Fossilized blood-feeding bugs have been discovered in early Cretaceous sediments in China. That means at least one lineage of bloodsuckers was around 30 million years earlier than we thought. They may have even fed from dinosaurs. According to the study published in Current Biology this week, the fossils represent two new species, and they’re the earliest evidence of blood-feeding “true bugs.”
True bugs (order Hemiptera) have a mouthpart designed for sucking fluids, called the proboscis. But unlike proboscis-wielding butterflies or honeybees, true bugs can’t roll up their mouthparts. Modern true bugs include nasty bed bugs. As annoying and ubiquitous as they seem, blood-feeders (also called hematophages) are relatively uncommon among modern insects. They’re mostly found in just four orders: lice, fleas, true flies (including mosquitoes), and true bugs. The latter three have been documented prior to the Cenozoic.
It’s been hard to tell hematophages apart from their non-blood-feeding relatives in the patchy insect fossil record. Until now, only one hematophagous true bug, Quasicimex eilapinastes, has been described, from mid-Cretaceous amber in Myanmar, about 100 million years ago.
Working in the early Cretaceous Yixian Formation of Northeastern China, a team led by Yunzhi Yao and Dong Ren of Capital Normal University in Beijing studied nearly 400 insects. In seven true bug specimens, they looked specifically for geochemical signals of iron, which indicates blood meals. By combining those findings with results with morphological and taphonomic (fossilization) data, the team placed three of the bloodsuckers into two new genera within a new family, Torirostratidae.
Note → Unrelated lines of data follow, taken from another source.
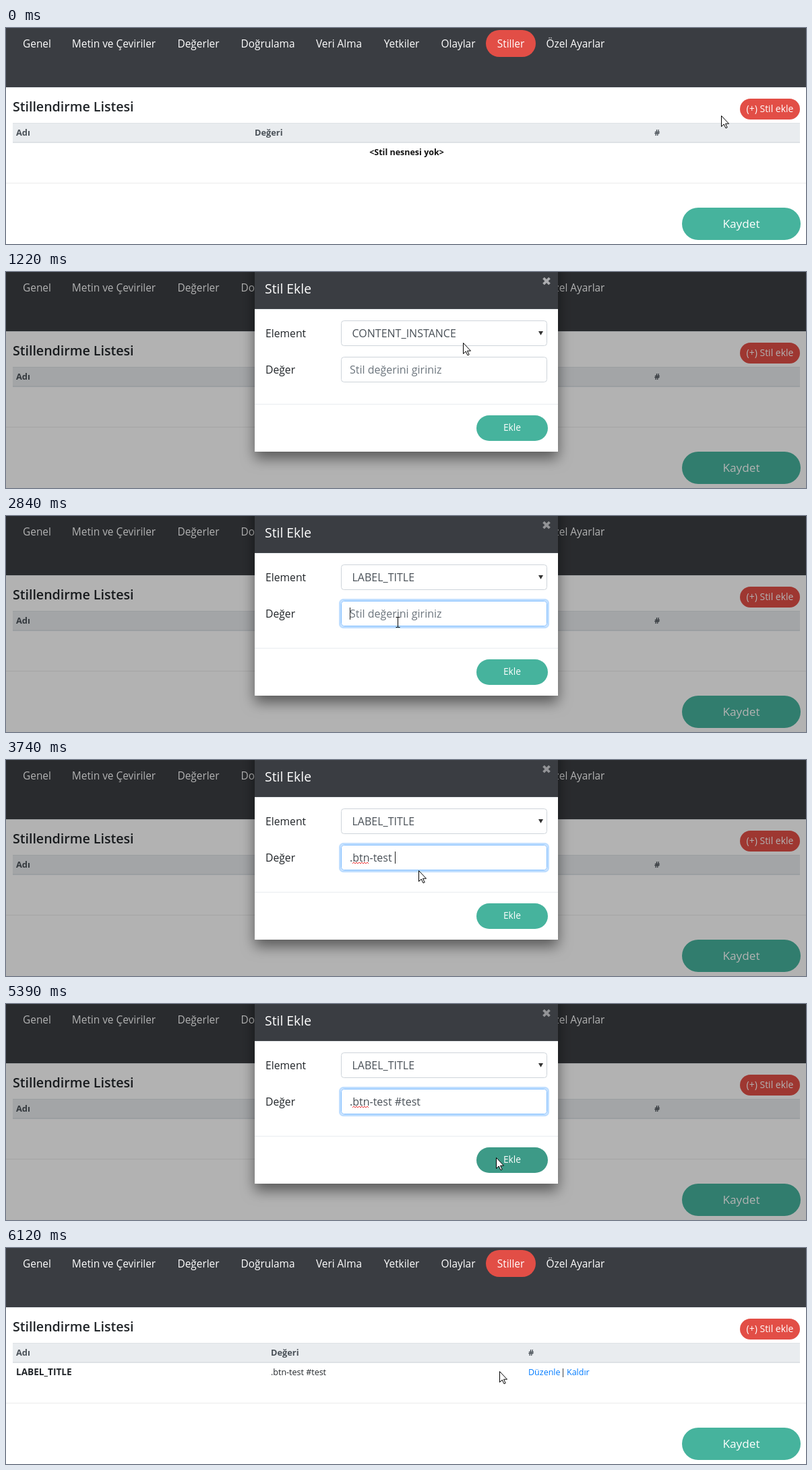
Animation, 1187 px wide and 321 px high, one loop 6180 ms. Source, as an HTML page:

```html
<!DOCTYPE html>
<html lang="tr">
<head>
<meta charset="utf-8">
<title>Stil Ekle</title>
<style>
  html, body { margin: 0; width: 100%; height: 100%; overflow: hidden; background: #fff; }
  svg { display: block; width: 100%; height: 100%; font-family: "Open Sans", "Noto Sans", sans-serif; }
  text { white-space: pre; }
  .medium { font-weight: 500; }
  .mid { text-anchor: middle; }
  .nav { font-size: 15.4px; fill: #fff; }
  .head { font-size: 12.8px; font-weight: 700; fill: #495057; }
  .cell { font-size: 12.5px; fill: #212529; }
  .label { font-size: 15.7px; fill: #212529; }
  .value { font-size: 16px; fill: #495057; }
  .field { fill: #fff; stroke: #ced4da; }
  .field.focus { stroke: #80bdff; }
  .glow { fill: none; stroke: #bfdeff; stroke-width: 3; }
  .dark { fill: #3a3d42; }
  .red { fill: #e24e46; }
  .green { fill: #46b39d; }
</style>
</head>
<body>
<svg viewBox="0 0 1187 321">
  <filter id="shadow" x="-20%" y="-20%" width="140%" height="140%">
    <feDropShadow dx="0" dy="10" stdDeviation="10" flood-color="#000" flood-opacity=".5"/>
  </filter>

  <rect class="dark" width="1187" height="88"/>
  <rect y="88" width="1187" height="1" fill="#e9ecef"/>
  <rect class="red" x="712" y="3" width="74" height="40" rx="20"/>
  <g id="nav" class="nav mid"></g>

  <text x="10" y="124" font-size="19.6" font-weight="600" fill="#212529">Stillendirme Listesi</text>
  <rect class="red" x="1089" y="105" width="89" height="31" rx="15.5"/>
  <text class="medium mid" x="1133.5" y="125" font-size="14" fill="#fff">(+) Stil ekle</text>

  <rect x="10" y="141" width="1168" height="30" fill="#dee2e6"/>
  <rect x="10" y="142" width="1168" height="27" fill="#e9ecef"/>
  <text class="head" x="15" y="160">Adı</text>
  <text class="head" id="valueHead" y="160">Değeri</text>
  <text class="head" id="actionHead" y="160">#</text>
  <text class="mid" id="emptyRow" x="594.5" y="189" font-size="12.5" font-weight="700" fill="#111">&lt;Stil nesnesi yok&gt;</text>
  <g id="styleRow" class="cell">
    <text x="15" y="189" font-size="13.6" font-weight="700">LABEL_TITLE</text>
    <text x="393" y="189">.btn-test #test</text>
    <text x="775" y="189" fill="#007bff">Düzenle</text>
    <text x="823" y="189">|</text>
    <text x="832" y="189" fill="#007bff">Kaldır</text>
  </g>
  <rect y="230" width="1187" height="1" fill="#ebebeb"/>
  <rect class="green" x="1003" y="267" width="176" height="48" rx="24"/>
  <text class="mid" x="1091" y="297" font-size="17.2" fill="#fff">Kaydet</text>

  <rect id="backdrop" width="1187" height="321"/>

  <g id="modal">
    <rect filter="url(#shadow)" x="369" y="-60" width="450" height="327" fill="#fff"/>
    <rect class="dark" x="369" width="450" height="55"/>
    <rect x="369" y="55" width="450" height="1" fill="#e9ecef"/>
    <text x="384" y="32" font-size="19.4" fill="#fff">Stil Ekle</text>
    <path id="close" d="M797.5 9l9 9m0-9l-9 9" stroke="#fff" stroke-width="3.8"/>
    <text class="label" x="385" y="97">Element</text>
    <text class="label" x="385" y="151">Değer</text>

    <rect class="glow" id="selectGlow" x="495.5" y="70.5" width="309" height="41" rx="5"/>
    <rect class="field" id="select" x="497.5" y="72.5" width="305" height="37" rx="4"/>
    <text class="value" id="selected" x="513.5" y="97"></text>
    <path d="M790 88h7l-3.5 6z" fill="#333"/>

    <rect class="glow" id="inputGlow" x="495.5" y="124.5" width="309" height="41" rx="5"/>
    <rect class="field" id="input" x="497.5" y="126.5" width="305" height="37" rx="4"/>
    <text class="value" id="typed" x="510" y="151"></text>
    <path id="squiggle" d="M514 154l2-2 2 2 2-2 2 2 2-2 2 2 2-2 2 2 2-2 2 2 2-2 2 2" fill="none" stroke="#e33"/>
    <rect id="caret" y="136" width="1" height="18" fill="#222"/>

    <rect x="369" y="196" width="450" height="1" fill="#e9ecef"/>
    <rect id="add" x="698" y="213" width="106" height="38" rx="19"/>
    <text class="medium mid" x="751" y="236" font-size="13.8" fill="#fff">Ekle</text>
    <g id="dropdown"></g>
  </g>

  <path id="arrow" d="M.5.5V16.5L4.2 13 7 18.8 9.2 17.8 6.5 12.2H11.5z" fill="#fff" stroke="#000"/>
  <path id="beam" d="M-3-7.5h2.5l.5.5.5-.5H3M0-7V7M-3 7.5h2.5l.5-.5.5.5H3" fill="none" stroke="#000"/>
</svg>
<script>
const LOOP = 6180;
// Bursts of screen updates: first update, last update, count
const BURSTS = [
  [100, 620, 7], [720, 1320, 7], [1420, 2020, 7], [2120, 2640, 7], [2740, 2840, 2], [2980, 3550, 11],
  [3620, 4180, 8], [4250, 4790, 9], [4890, 5490, 7], [5520, 6120, 7]
];
// Pointer path: time, x, y
const POINTER = [
  [100, 1061, 130], [500, 1121, 133], [720, 1121, 133], [1220, 678, 105], [1420, 650, 93], [1620, 650, 93],
  [2020, 600, 138], [2400, 600, 138], [2740, 581, 158], [3620, 581, 158], [3900, 690, 179], [4180, 714, 165],
  [4250, 714, 165], [4580, 680, 154.5], [4790, 680, 154.5], [5390, 727, 228], [5520, 727, 228], [6020, 732, 183]
];
const BACKDROP = [[540, 0], [620, .15], [720, .3], [5390, .3], [5490, .02], [5520, 0]];
const OPTIONS = ["CONTENT_INSTANCE", "LABEL_TITLE", "LABEL_VALUE"];
const VALUE = ".btn-test #test";

const $ = id => document.getElementById(id);
const show = (id, on) => $(id).style.display = on ? "" : "none";
const set = (id, name, value) => $(id).setAttribute(name, value);
const label = (id, text) => { if ($(id).textContent !== text) $(id).textContent = text; };
const clamp = (v, lo, hi) => Math.max(lo, Math.min(hi, v));

function along(keys, t) {
  const next = keys.findIndex(k => k[0] > t);
  if (next === 0) return keys[0].slice(1);
  if (next < 0) return keys[keys.length - 1].slice(1);
  const a = keys[next - 1], b = keys[next], p = (t - a[0]) / (b[0] - a[0]);
  return a.slice(1).map((v, i) => v + (b[i + 1] - v) * p);
}

function lastUpdate(t) {
  const burst = BURSTS.filter(b => b[0] <= t).pop();
  if (!burst) return 0;
  const [start, end, count] = burst, gap = (end - start) / (count - 1);
  return start + gap * clamp(Math.floor((t - start) / gap + 1e-6), 0, count - 1);
}

function typedLength(t) {
  if (t < 2980) return 0;
  if (t < 4250) return clamp(1 + Math.floor((t - 2980) / 57 + 1e-6), 1, 10);
  return clamp(11 + Math.floor((t - 4250) / 67.5 + 1e-6), 11, VALUE.length);
}

$("nav").innerHTML = [
  ["Genel", 46], ["Metin ve Çeviriler", 160], ["Değerler", 285.5], ["Doğrulama", 388.5], ["Veri Alma", 494],
  ["Yetkiler", 587], ["Olaylar", 671], ["Stiller", 749], ["Özel Ayarlar", 845]
].map(([name, x]) => `<text x="${x}" y="29">${name}</text>`).join("");

$("dropdown").innerHTML = '<rect x="497.5" y="110.5" width="305" height="62" fill="#fff" stroke="#8a9096"/>' +
  OPTIONS.map((name, i) => `<rect id="option${i}" x="498" y="${111 + i * 20.3}" width="304" height="20.3"/>
    <text id="name${i}" class="value" x="513.5" y="${127 + i * 20.3}">${name}</text>`).join("");

function draw(time) {
  const t = lastUpdate(time);
  const [x, y] = along(POINTER, t);
  const saved = t >= 5490, focused = t >= 2740, selecting = t >= 1420 && !focused;

  set("valueHead", "x", saved ? 393 : 369);
  set("actionHead", "x", saved ? 775 : 962);
  show("emptyRow", !saved);
  show("styleRow", saved);
  set("backdrop", "opacity", along(BACKDROP, t)[0]);
  show("modal", t >= 620 && !saved);
  set("close", "opacity", t < 1420 ? .58 : .45);

  show("selectGlow", selecting);
  $("select").classList.toggle("focus", selecting);
  label("selected", OPTIONS[t < 2440 ? 0 : 1]);
  show("dropdown", t >= 1520 && t < 2440);
  const hovered = y > 131 ? 1 : 0;
  OPTIONS.forEach((_, i) => {
    set("option" + i, "fill", i === hovered ? "#1e90ff" : "#fff");
    $("name" + i).style.fill = i === hovered ? "#fff" : "";
  });

  const length = typedLength(t);
  show("inputGlow", focused);
  $("input").classList.toggle("focus", focused);
  label("typed", length ? VALUE.slice(0, length) : "Stil değerini giriniz");
  $("typed").style.fill = length ? "" : "#6c757d";
  show("squiggle", length >= 10);
  const lastKey = t >= 4520 ? 4520 : t >= 4250 ? t : t >= 3550 ? 3550 : t >= 2980 ? t : 2740;
  show("caret", focused && (t - lastKey) % 1000 < 500);
  set("caret", "x", Math.round(510 + (length && !saved ? $("typed").getComputedTextLength() : 0)));

  const overAdd = x >= 698 && x <= 804 && y >= 213 && y <= 251;
  set("add", "fill", overAdd ? "#3d9a87" : "#46b39d");

  const overInput = t > 2600 && !saved && y > 126 && y < 164;
  show("beam", overInput);
  show("arrow", !overInput);
  if (overInput) set("beam", "transform", `translate(${Math.round(x) + .5} ${Math.round(y)})`);
  else set("arrow", "transform", `translate(${Math.round(x)} ${Math.round(y)})`);
}

const began = performance.now();
function tick() {
  draw((performance.now() - began) % LOOP);
  requestAnimationFrame(tick);
}
tick();
</script>
</body>
</html>
```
The other fossilized true bugs belonged to phytophagous (plant eating) families or predaceous families, which include assassin bugs who would liquefy the insides of their prey, before drinking them. Their iron concentrations were much lower.
They named one of the new true bugs Flexicorpus acutirostratus. That’s Latin “flexi” for “soft” and “corpus” for “body.” The species name is taken from Latin “acuti” for “sharp” and “rostratus” for “beaked.” It's less than 10 millimeters long, and here are some cool pictures:
They’re naming the other one, which is over 12 millimeters long, Torirostratus pilosus. That’s Latin “torosus” for “bulges” and “rostratus” for “beaked” (again). The species name is comes from Latin “pilosus,” which refers to its dense setae (stiff bristles).
One of the bugs appears to have died immediately following a blood meal, which may have been taken from a mammal, bird, or dinosaur, though the researchers can’t be sure. (Insert Jurassic Park joke here, bonus points for True Blood.)
Images: Y. Yao et al., Current Biology 2014